PHNOM PENH, Cambodia — Graffiti in Cambodia has not historically been very common, but that’s changing fast due to the city’s relatively young and increasingly urban and networked population. While many tags are done by people passing through or immigrants who live here, locals are discovering the joys and thrills of tagging as well. Nowhere can you see this more clearly than in Phnom Penh’s Boeung Kak neighborhood.

បឹង (boeung) means lake, and Boeung Kak was the largest lake in Phnom Penh until it was leased for redevelopment in 2007. Many protests, evictions, and tons and tons of sand later, the lake remains largely undeveloped but completely filled in. The residents who lived nearby, and many in the surrounding neighborhood, have been forcibly evicted and simultaneously harassed, neglected, and ignored by the government.

A large graffiti hub

The abandoned buildings and small residential houses, which the government and real estate developers alike would love to see demolished, have made Boeung Kak the perfect urban canvas for taggers. Walking around the neighborhood, I saw several foreigners preparing a mural, a few wasted foreigners in the midday heat, and I was offered drugs and women several times. It is of the opinion of many (myself included) that it is an intentional tactic by the government to allow places such as these — prime real estate that is largely occupied by poorer families — to fall into squalor, making forced evictions and the redevelopment process easier to swallow for the public at large.

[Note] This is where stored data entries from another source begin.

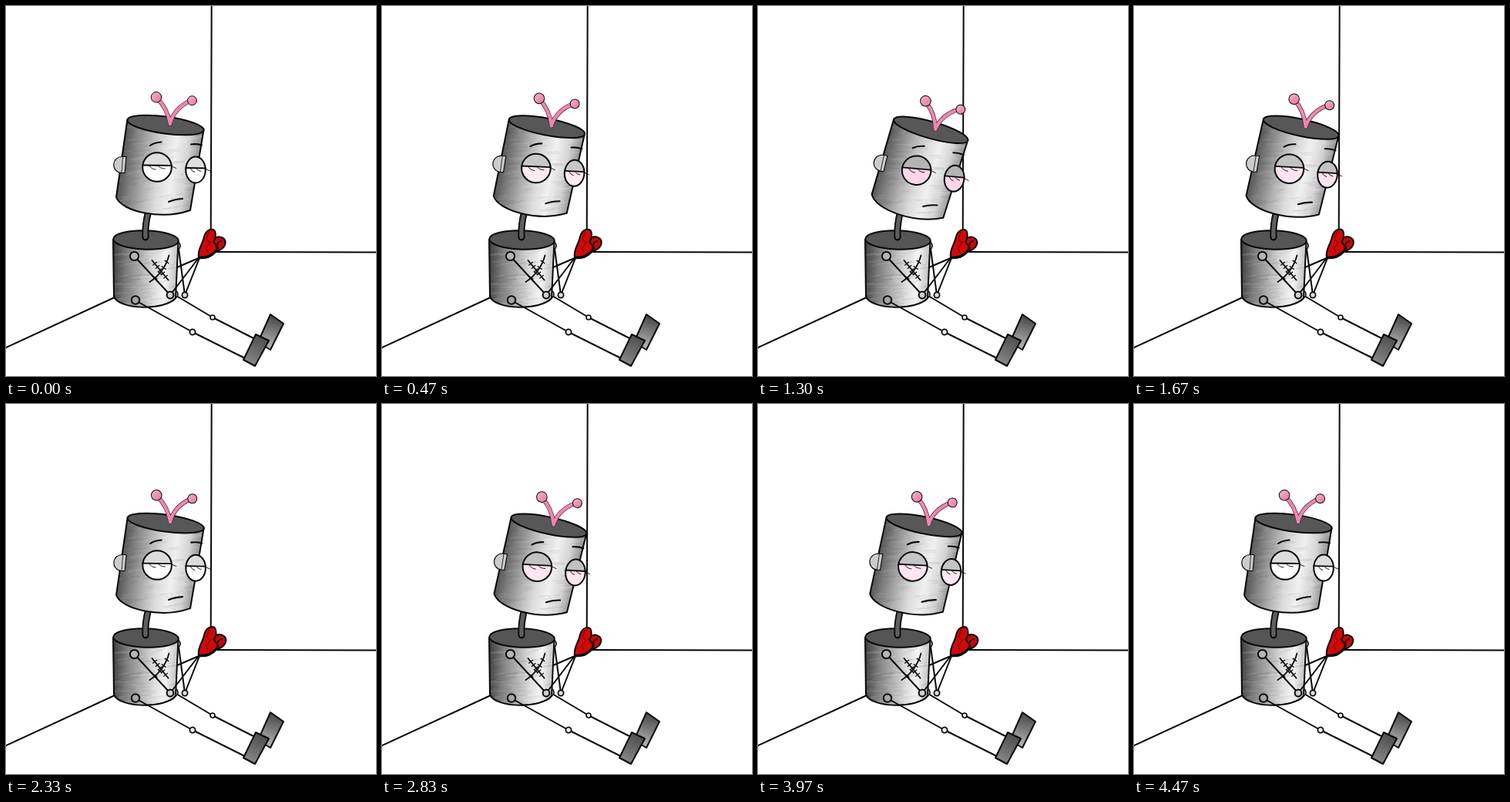
An HTML page with a canvas that plays this animation: 480 px wide and 480 px high, repeating every 4510 ms.

```html
<!DOCTYPE html>
<html>
<head>
<meta charset="utf-8">
<style>
  html, body { margin: 0; overflow: hidden; background: #fff; }
  canvas { display: block; }
</style>
</head>
<body>
<canvas id="stage" width="480" height="480"></canvas>
<script>
const ctx = document.getElementById('stage').getContext('2d');
const LOOP = 4510, SWAY = LOOP / 2, TILT = 8.6 * Math.PI / 180;
const mix = (a, b, k) => Math.round(a + (b - a) * k);

function shape(d, fill, width = 2, stroke = '#080808') {
  const p = new Path2D(d);
  if (fill) { ctx.fillStyle = fill; ctx.fill(p); }
  if (width) { ctx.lineWidth = width; ctx.strokeStyle = stroke; ctx.stroke(p); }
}

function oval(x, y, rx, ry, fill, width = 2, turn = 0) {
  ctx.beginPath();
  ctx.ellipse(x, y, rx, ry, turn, 0, 7);
  ctx.fillStyle = fill;
  ctx.fill();
  ctx.lineWidth = width;
  ctx.strokeStyle = '#080808';
  ctx.stroke();
}

function ramp(x0, y0, x1, y1, ...colors) {
  const g = ctx.createLinearGradient(x0, y0, x1, y1);
  colors.forEach((c, i) => g.addColorStop(i / (colors.length - 1), c));
  return g;
}

function turned(x, y, angle, draw, scale = 1) {
  ctx.save();
  ctx.translate(x, y);
  ctx.rotate(angle);
  ctx.scale(scale, scale);
  ctx.translate(-x, -y);
  draw();
  ctx.restore();
}

// Cylinder wall with faint brushed streaks
function metal(d, fill, x, y, w, h, seed) {
  shape(d, fill, 0);
  ctx.save();
  ctx.clip(new Path2D(d));
  const rnd = () => (seed = seed * 16807 % 2147483647) / 2147483647;
  ctx.lineWidth = 2;
  for (let i = 0; i < 130; i++) {
    const sx = x + rnd() * w, sy = y + rnd() * h, len = 6 + rnd() * 16;
    ctx.strokeStyle = rnd() < 0.5 ? 'rgba(0,0,0,.05)' : 'rgba(255,255,255,.08)';
    ctx.beginPath();
    ctx.moveTo(sx, sy);
    ctx.lineTo(sx + len, sy - 2);
    ctx.stroke();
  }
  ctx.restore();
  shape(d);
}

function stitches(x0, y0, x1, y1, bend, count) {
  const dx = x1 - x0, dy = y1 - y0, len = Math.hypot(dx, dy);
  const nx = -dy / len, ny = dx / len;
  const [cx, cy] = [(x0 + x1) / 2 + nx * bend * 2, (y0 + y1) / 2 + ny * bend * 2];
  shape(`M${x0} ${y0}Q${cx} ${cy} ${x1} ${y1}`, null, 1.8);
  for (let i = 1; i <= count; i++) {
    const k = i / (count + 1), off = bend * 4 * k * (1 - k);
    const x = x0 + dx * k + nx * off, y = y0 + dy * k + ny * off;
    shape(`M${x - nx * 3} ${y - ny * 3}L${x + nx * 3} ${y + ny * 3}`, null, 1.3);
  }
}

function room() {
  shape('M266.7 0L265.7 293M272 319L480 319.4M0 443L142 377.5');
}

function farLeg() {
  shape('M221 376L268 404L325 433');
  oval(268, 404, 3, 3, '#eee', 1.6);
  shape('M343 400L360 412L343 446L327 436Z', ramp(350, 402, 338, 442, '#454545', '#7c7c7c', '#b4b4b4'));
}

function nearLeg() {
  shape('M168 382L242 423L318 461');
  oval(242, 423, 3.6, 3.6, '#eee', 1.8);
  shape('M324 426L341 434L323 467L308 459Z', ramp(333, 428, 314, 464, '#4c4c4c', '#6a6a6a', '#888'));
  oval(168, 381.5, 5.2, 5.2, '#a5a5a5');
}

function torso() {
  oval(222, 311, 4, 5, '#ccc', 1.6);
  oval(219, 374, 4, 4.5, '#ccc', 1.6);
  metal('M139 303L140 377C148 395 206 395 220 379L223.5 305Z',
    ramp(139, 340, 223, 344, '#444', '#7c7c7c', '#aaa', '#d6d6d6', '#f4f4f4', '#c0c0c0'), 130, 295, 92, 98, 77);
  oval(181.5, 303.5, 42.3, 12.2, '#555', 2, 0.03);
  shape('M181 300Q180 284 185 266', null, 9);
  shape('M181 299.5Q180 284 185 266', null, 5.4, '#5e5e5e');
  stitches(211.5, 323.5, 186.5, 358, -4, 4);
  stitches(189.5, 330, 210.5, 355.5, 0, 5);
}

function arms() {
  shape('M224 315L232 375L251 327M222 339L250 327M166 324L213 375L249 328');
  oval(166.5, 324.5, 5.6, 5.6, '#b5b5b5');
  oval(213, 375, 4.4, 4.4, '#ccc');
  oval(232, 375, 3.6, 3.6, '#ddd', 1.8);
}

function heart(pulse) {
  turned(250, 326, 0.02 * pulse, () => {
    shape('M268 303C276 296 286 301 284 309C282 316 275 317 268 321Z', '#c40808');
    shape('M250 326C248 316 255 310 257 299C260 289 269 288 271 293Q273 300 269 306L275 314Q271 318 268 322C263 327 255 327 250 326Z', '#d00909');
    shape('M251 326.5Q263 327 270 320', null, 3.4);
    shape('M263 293L260 303L265 307L259 314L262 319', null, 1, '#700');
    shape('M279 305Q273 306 273 315', null, 1.8, '#200');
  }, 1 + 0.07 * pulse);
}

function eye(x, y, rx, ry, tilt, mood) {
  const flush = mood ** 0.7, grey = mix(222, 178, flush);
  oval(x, y, rx, ry, `rgb(255,${mix(255, 212, flush)},${mix(255, 232, flush)})`, 0.1);
  ctx.save();
  ctx.clip();
  turned(x, y, -tilt / 2, () => {
    ctx.fillStyle = `rgb(${grey},${grey},${grey})`;
    ctx.fillRect(x - 22, y - 22, 44, 19.5);
  });
  ctx.restore();
  ctx.lineWidth = 2;
  ctx.stroke();
  turned(x, y, -tilt / 2, () => {
    shape(`M${x - rx} ${y - 2.5}L${x + rx} ${y - 2}`, null, 1.8);
    shape(`M${x + rx - 1} ${y - 1.5}l7 3M${x - rx * .55} ${y - 2}q3 5 ${rx * .45} 5M${x + rx * .05} ${y - 2}q3 4 ${rx * .5} 4`, null, 0.9);
  });
}

function antennae() {
  const stalks = 'M213 153Q209 132 196 120M213 152Q218 133 239 123';
  shape(stalks, null, 5.6, '#4a2836');
  shape(stalks, null, 4.2, '#ee86b0');
  for (const [x, y, r] of [[195, 118.3, 6.8], [241.5, 122.7, 6]]) {
    oval(x, y, r, r, ramp(x - r, y - r, x + r, y + r, '#f8b4cd', '#e0749f'), 1);
  }
}

function head(tilt, mood) {
  metal('M157.5 147L143 248C150 267 202 278 239 265L256.5 160.5Z',
    ramp(150, 196, 251, 210, '#555', '#868686', '#b2b2b2', '#dadada', '#f0f0f0', '#d4d4d4', '#888'), 138, 145, 122, 130, 31);
  oval(207, 154.5, 50, 11, '#575757', 2, 0.135);
  antennae();
  shape('M151 195.5A10.5 10.5 0 0 0 149.5 216.5L154 216.5L156 195.5Z', '#ccc', 1.1);
  shape('M151.5 196L150 216', null, 0.8);
  eye(196, 209, 18.8, 18.8, tilt, mood);
  eye(246, 212.5, 12.8, 17, tilt, mood);
  shape('M187 181Q193 177 201.5 176.5M240 179.5Q247 178.5 254 180.5M211 254Q219 250.5 229 250', null, 2.1);
}

function frame(now) {
  const t = now % LOOP, phase = t % SWAY;
  const mood = (1 - Math.cos(2 * Math.PI * phase / SWAY)) / 2;
  const beat = at => Math.exp(-(((phase - at) / 165) ** 2));
  const tilt = TILT * mood;
  ctx.fillStyle = '#fff';
  ctx.fillRect(0, 0, 480, 480);
  room();
  farLeg();
  torso();
  nearLeg();
  arms();
  heart(beat(240) + beat(1880));
  turned(171, 279, tilt, () => head(tilt, mood));
  requestAnimationFrame(() => frame(performance.now()));
}

ctx.lineCap = ctx.lineJoin = 'round';
frame(0);
</script>
</body>
</html>
```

Large mural my Lisa Mam, Seth, and Peap Tarr

In Phnom Penh, two of the current graffiti stars are Lisa Mam, who is considered Cambodia’s first and definitely most successful female street artist, and Chifumi, a prolific foreigner based in Phnom Penh who helps organize the Cambodia Urban Arts Festival with the French Institute. Both Mam and Chifumi combine contemporary illustration with traditional decorative styles from Khmer architecture and sculpture called Kbach (ក្បាច់). Chifumi is most recognizable for his depictions of the hyperextended fingers of traditional Cambodian Apsara dancers.    

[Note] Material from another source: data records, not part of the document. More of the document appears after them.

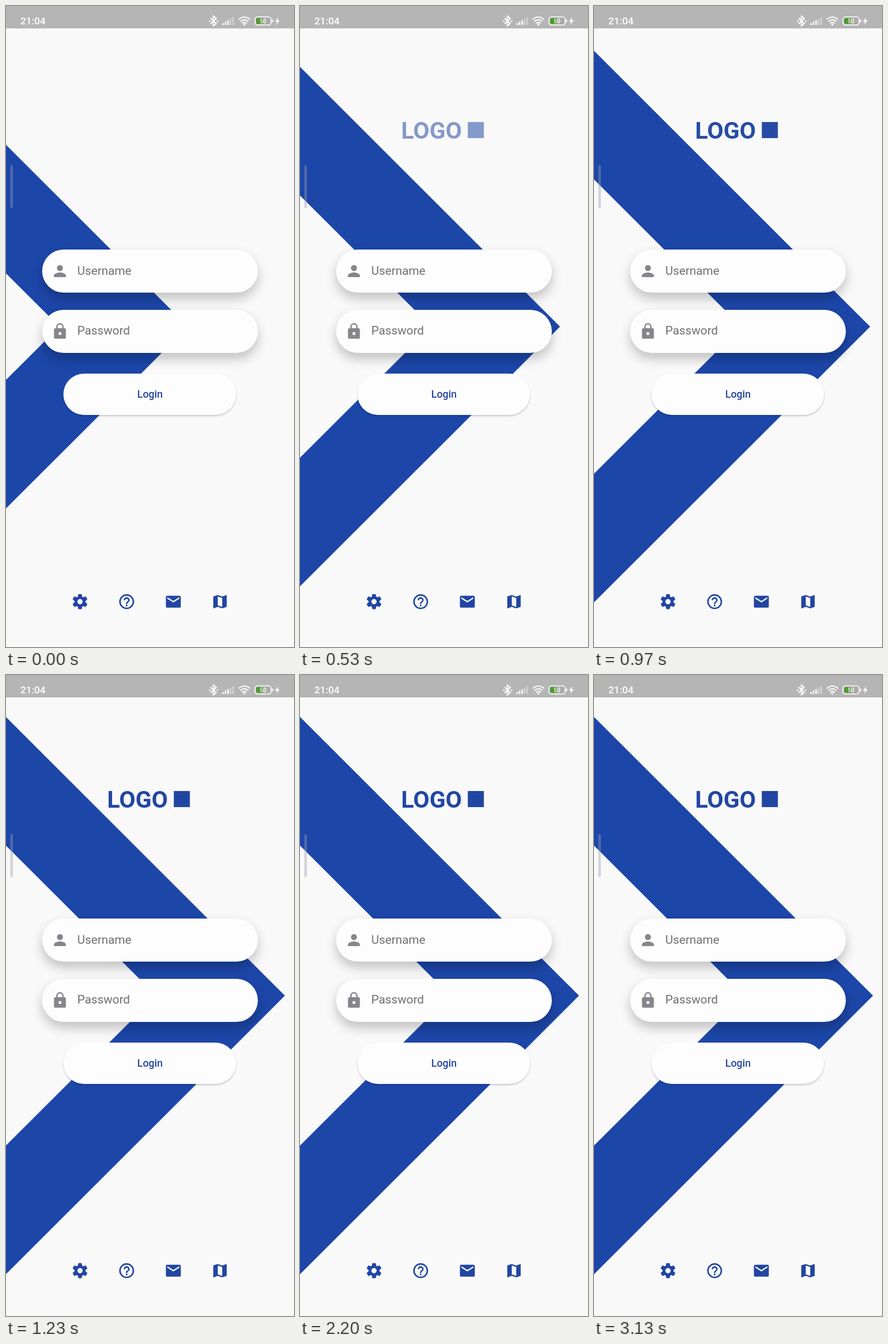
Animation of 502 by 1116 pixels, one loop 3160 ms. Source, as an HTML page:

```html
<!DOCTYPE html>
<html lang="en">
<head>
<meta charset="utf-8">
<title>Login</title>
<style>
  html, body { margin: 0; width: 100%; height: 100%; overflow: hidden; background: #f9f9fa; }
  body { position: relative; font-family: Roboto, "Open Sans", sans-serif; }
  svg { position: absolute; left: 0; top: 0; width: 502px; height: 1116px; overflow: hidden; }
  .pill { position: absolute; background: #fdfdfd; border-radius: 38px; }
  .field { left: 63px; width: 376px; height: 75px; box-shadow: 0 10px 20px rgba(0, 0, 0, .23); }
  .button { left: 100px; top: 640px; width: 301px; height: 72px; box-shadow: 0 2px 3px rgba(20, 20, 60, .22); }
  .blue { fill: #1c46a8; }
  .ink { fill: #2146a2; }
  .ring { fill: none; stroke: #2146a2; }
  .gray { fill: #85858b; }
  .hint { font-size: 20.8px; fill: #707073; }
  .login { font-size: 17.9px; font-weight: 500; fill: #2746a0; text-anchor: middle; }
  .brand { font-size: 41.2px; font-weight: 700; }
  .line { fill: none; stroke: #fff; stroke-width: 2; }
</style>
</head>
<body>
<svg viewBox="0 0 502 1116">
  <path id="chevron" class="blue" d="M486.3 558.3L-4 69V293L262 558.3L-4 823.3V1047.3Z"/>
  <g id="logo" class="ink">
    <text class="brand" x="176.2" y="230.8">LOGO</text>
    <rect x="292.5" y="202" width="28" height="28"/>
  </g>
</svg>

<div class="pill field" style="top:424px"></div>
<div class="pill field" style="top:529px"></div>
<div class="pill button"></div>

<svg viewBox="0 0 502 1116">
  <rect x="7.5" y="277" width="4.5" height="75" rx="2" fill="rgba(155,157,175,.41)"/>

  <!-- status bar -->
  <rect width="502" height="39" fill="#b6b5b5"/>
  <text x="25" y="32" font-size="17.3" font-weight="500" fill="#fff">21:04</text>
  <path class="line" d="M356.5 21L366.5 30.5L361.5 34.5V17.5L366.5 21.5L356.5 31"/>
  <path fill="#fff" d="M354 25h2.5v2.5h-2.5zM367.5 25h2.5v2.5h-2.5z"/>
  <g id="bars" fill="#fff"></g>
  <path class="line" d="M405.5 23.5Q415.5 15 425.5 23.5M408.5 27Q415.5 21 422.5 27M411.5 30.3Q415.5 27 419.5 30.3"/>
  <circle cx="415.5" cy="32.3" r="1.8" fill="#fff"/>
  <rect x="434" y="19" width="28" height="14" rx="4.5" fill="#aaa" stroke="#fff" stroke-width="1.6"/>
  <path fill="#4f9a31" d="M448 21H439Q436 21 436 24V28Q436 31 439 31H448Z"/>
  <text x="448" y="29.6" font-size="10" font-weight="500" fill="#fff" text-anchor="middle">50</text>
  <path fill="#fff" d="M463.5 23.5h2v5h-2zM474.5 19.5L469 27H472.5L471 33L477 25H473.3Z"/>

  <!-- form -->
  <text class="hint" x="124.2" y="467.5">Username</text>
  <text class="hint" x="124.2" y="572.3">Password</text>
  <text class="login" x="251" y="682.3">Login</text>
  <g class="gray" transform="translate(78.4 445.9) scale(1.3)">
    <circle cx="12" cy="8" r="4"/>
    <path d="M12 14c-2.67 0-8 1.34-8 4v2h16v-2c0-2.66-5.33-4-8-4z"/>
  </g>
  <g transform="translate(78.4 550.7) scale(1.3)">
    <rect class="gray" x="4" y="8" width="16" height="14" rx="2"/>
    <path d="M8 9V6a4 4 0 0 1 8 0V9" fill="none" stroke="#85858b" stroke-width="1.9"/>
    <circle cx="12" cy="15" r="2" fill="#fdfdfd"/>
  </g>

  <!-- bottom icons -->
  <g class="ink" transform="translate(113.4 1021.5) scale(1.3)">
    <circle class="ring" cx="12" cy="12" r="5.4" stroke-width="3.7"/>
    <g id="teeth"></g>
  </g>
  <g class="ink" transform="translate(194.7 1021.5) scale(1.3)">
    <circle class="ring" cx="12" cy="12" r="9" stroke-width="2"/>
    <path d="M12 6c-2.21 0-4 1.79-4 4h2c0-1.1.9-2 2-2s2 .9 2 2c0 2-3 1.75-3 5h2c0-2.25 3-2.5 3-5 0-2.21-1.79-4-4-4zM11 16h2v2h-2z"/>
  </g>
  <g class="ink" transform="translate(276.1 1021.5) scale(1.3)">
    <rect x="2" y="4" width="20" height="16" rx="2"/>
    <path d="M20 8l-8 5-8-5V6l8 5 8-5z" fill="#f9f9fa"/>
  </g>
  <g class="ink" transform="translate(357.4 1021.5) scale(1.3)">
    <path fill-rule="evenodd" d="M20.5 3L15 5.1 9 3 3.36 4.9Q3 5 3 5.4V20.5Q3 21 3.5 21L9 18.9l6 2.1 5.64-1.9Q21 19 21 18.6V3.5Q21 3 20.5 3zM15 19l-6-2.11V5l6 2.11z"/>
  </g>
</svg>

<script>
  const LOOP = 3160, SLIDE = 1300, FADE = 1000;
  const $ = id => document.getElementById(id);

  function add(parent, tag, attrs) {
    const el = document.createElementNS("http://www.w3.org/2000/svg", tag);
    for (const key in attrs) el.setAttribute(key, attrs[key]);
    parent.append(el);
  }

  for (let i = 0; i < 5; i++) {
    const h = 3 + i * 2.6;
    add($("bars"), "rect", { x: 377 + i * 4.4, y: 33 - h, width: 2.6, height: h, opacity: i < 3 ? 1 : .4 });
  }
  for (let i = 0; i < 6; i++) {
    add($("teeth"), "path", { d: "M10 2.2h4l.9 4.6h-5.8z", transform: `rotate(${i * 60} 12 12)`,
      stroke: "#2146a2", "stroke-width": .7, "stroke-linejoin": "round" });
  }

  // Runs from one state to another, then holds until the loop ends.
  function play(id, prop, from, to, time, easing) {
    return $(id).animate([
      { [prop]: from, offset: 0, easing },
      { [prop]: to, offset: time / LOOP },
      { [prop]: to, offset: 1 }
    ], { duration: LOOP, iterations: Infinity });
  }

  const runs = [
    play("chevron", "transform", "translateX(-169px)", "translateX(0px)", SLIDE, "cubic-bezier(0,.2,.2,1)"),
    play("logo", "opacity", 0, 1, FADE, "linear")
  ];
  const start = document.timeline.currentTime;
  runs.forEach(run => run.startTime = start);
</script>
</body>
</html>
```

KC.Walkerzz and Rasmaii, writing in the Khmer alphabet with Kbach elements

Traditional Cambodian subject matter, like Kbach design and Angkor Wat, is pervasive. Also found is Rahu, a bodyless god who lives in the sky and catches the moon or the sun, briefly swallowing them whole to create eclipses. I’m saddened that, given the beauty of Khmer script, I rarely see it used in street art. I think this is a testament to how foreign-oriented the scene currently is.

At the top we see “Khmer” written in Khmer, with a tag by Alias 2.0 below

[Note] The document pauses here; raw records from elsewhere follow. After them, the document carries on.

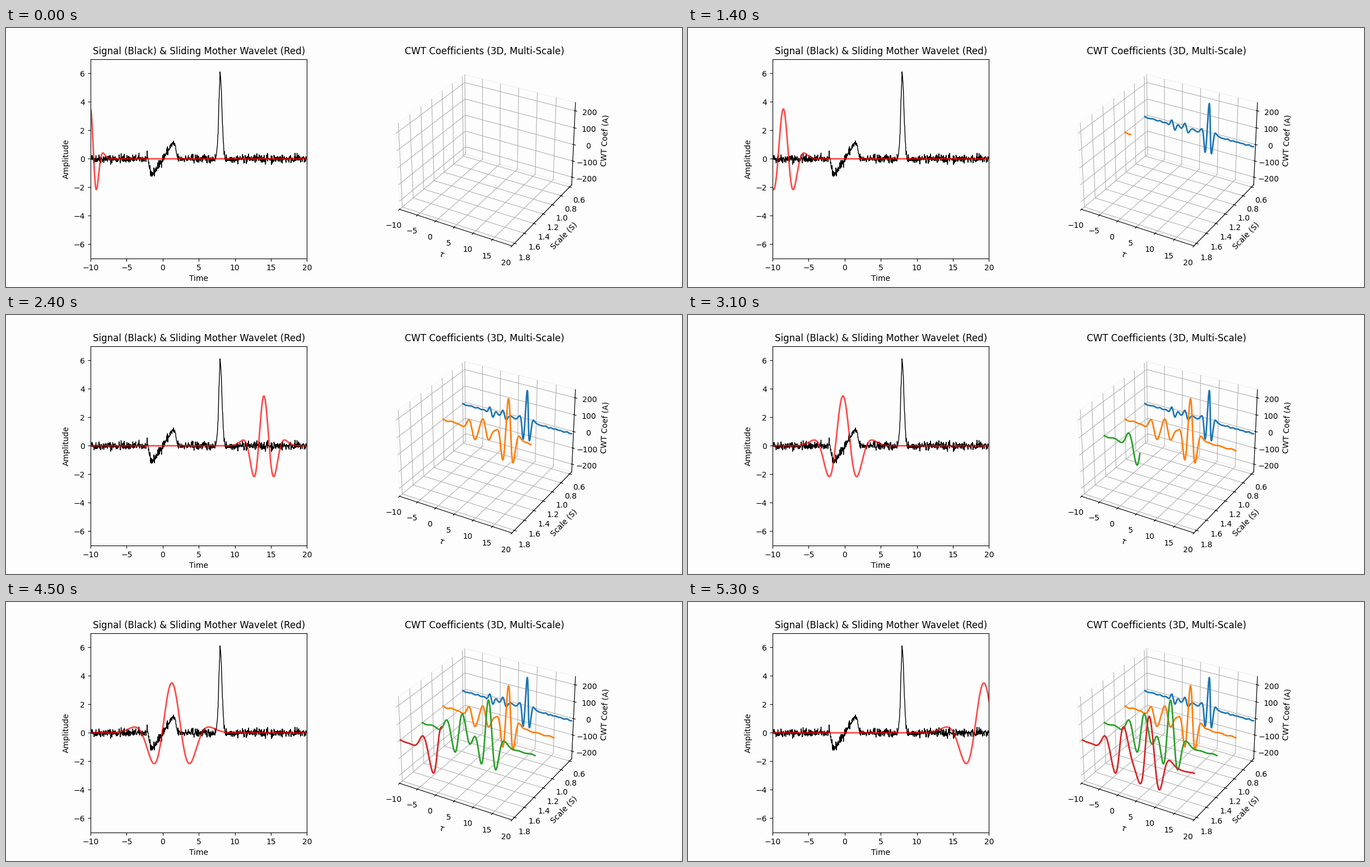
These frames come from a looping animation (1207 by 464 pixels, 5400 ms). A matplotlib script:

```python
import numpy as np
import matplotlib.pyplot as plt
from matplotlib.animation import FuncAnimation

N = 800                        # samples of time and of shift
STEP = 60                      # samples travelled per frame
SCALES = [0.6, 1.0, 1.4, 1.8]
FRAMES = 54
Z_MAX = 248
BG = "#fdfdfd"

t = np.linspace(-10, 20, N)


def wavelet(u):
    """Fourth derivative of a Gaussian, with a peak of 1."""
    return (u**4 - 6 * u**2 + 3) / 3 * np.exp(-u**2 / 2)


def make_signal():
    np.random.seed(42)
    ramp = 0.8 * t * np.exp(-(t / 1.85) ** 10)
    spike = 5.8 * np.exp(-10 * (t - 8) ** 2)
    return ramp + spike + 0.15 * np.random.randn(N)


signal = make_signal()
lag = t[None, :] - t[:, None]
coefs = np.array([wavelet(lag / s) @ signal for s in SCALES])
coefs *= Z_MAX / np.abs(coefs).max()

# The small excess keeps the pixel size from rounding down.
fig = plt.figure(figsize=(12.0701, 4.6401), dpi=100, facecolor=BG)
grid = fig.add_gridspec(1, 2, width_ratios=[1, 1.2])

ax = fig.add_subplot(grid[0], facecolor=BG)
ax.set(xlim=(-10, 20), ylim=(-7, 7), xlabel="Time", ylabel="Amplitude",
       title="Signal (Black) & Sliding Mother Wavelet (Red)")
ax.plot(t, signal, color="black", lw=1)
mother, = ax.plot([], [], color="red", lw=2, alpha=0.7)

ax3 = fig.add_subplot(grid[1], projection="3d", facecolor=BG)
ax3.set_title("CWT Coefficients (3D, Multi-Scale)")
ax3.set_xlim(-10, 20)
ax3.set_ylim(SCALES[-1] + 0.05, SCALES[0] - 0.05)
ax3.set_zlim(-Z_MAX, Z_MAX)
ax3.set_xlabel(r"$\tau$")
ax3.set_ylabel("Scale (S)")
ax3.set_zlabel("CWT Coef (A)")
for axis in (ax3.xaxis, ax3.yaxis, ax3.zaxis):
    axis.pane.fill = False
curves = [ax3.plot([], [], [], color=f"C{i}", lw=2)[0]
          for i in range(len(SCALES))]


def update(frame):
    active, pos = divmod(frame * STEP, N)
    mother.set_data(t, 3.5 * wavelet((t - t[pos]) / SCALES[active]))
    for i, (curve, s) in enumerate(zip(curves, SCALES)):
        n = N if i < active else pos + 1 if i == active else 0
        curve.set_data_3d(t[:n], np.full(n, s), coefs[i, :n])
    return [mother, *curves]


anim = FuncAnimation(fig, update, frames=FRAMES, interval=100,
                     repeat=True, repeat_delay=0, blit=False)
plt.show()
```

A good representation of the state of Cambodian graffiti is the above tag, “ខ្មែរ” which, as the tagger helpfully translates, is the word “‘Khmer” written in Khmer letters. I assume but am not certain that this was written by a foreigner. However, the translation gives us an idea about its intended audience. 

But there are some younger Cambodian kids emerging on the scene. One active group in Boeung Kak is នគ រាជ (Noko Reaj) which means “royal kingdom.” Pictured below is a piece by the group with the members’ signatures under the Angkor Wat outline. I’ve seen many of these names involved in various tags throughout the neighborhood.

A piece by Noko Reaj

I spoke with one local resident, who had a piece on one side of her house that had been done by Lisa Mam, Peap Tarr, and Seth. She said she loved the work and hopes that the artists can help to make the neighborhood more beautiful. Not a 10-minute walk away, I asked an older woman for permission to photograph a tag on the side of her house. “Why do all you foreigners love this stuff?” she responded. “What does it mean?”

“Did they explain what they painted?” I asked her.

“They didn’t tell me anything, they didn’t ask,” she responded. “I don’t like it. This is my house.”

And so, the endless debate about graffiti continues, from NYC to Phnom Penh and everywhere in between.

Work by Thai artist Alex Face
Another work by Alex Face
Large work by Chifumi
Work by Venk, an immigrant long based in Phnom Penh, and others
“Khmer” by Rasmaii and Vong
Boeung Kak’s graffiti alley, always with people taking selfies
Beautiful tag of an owl-woman, artist unknown
Another piece by Reahu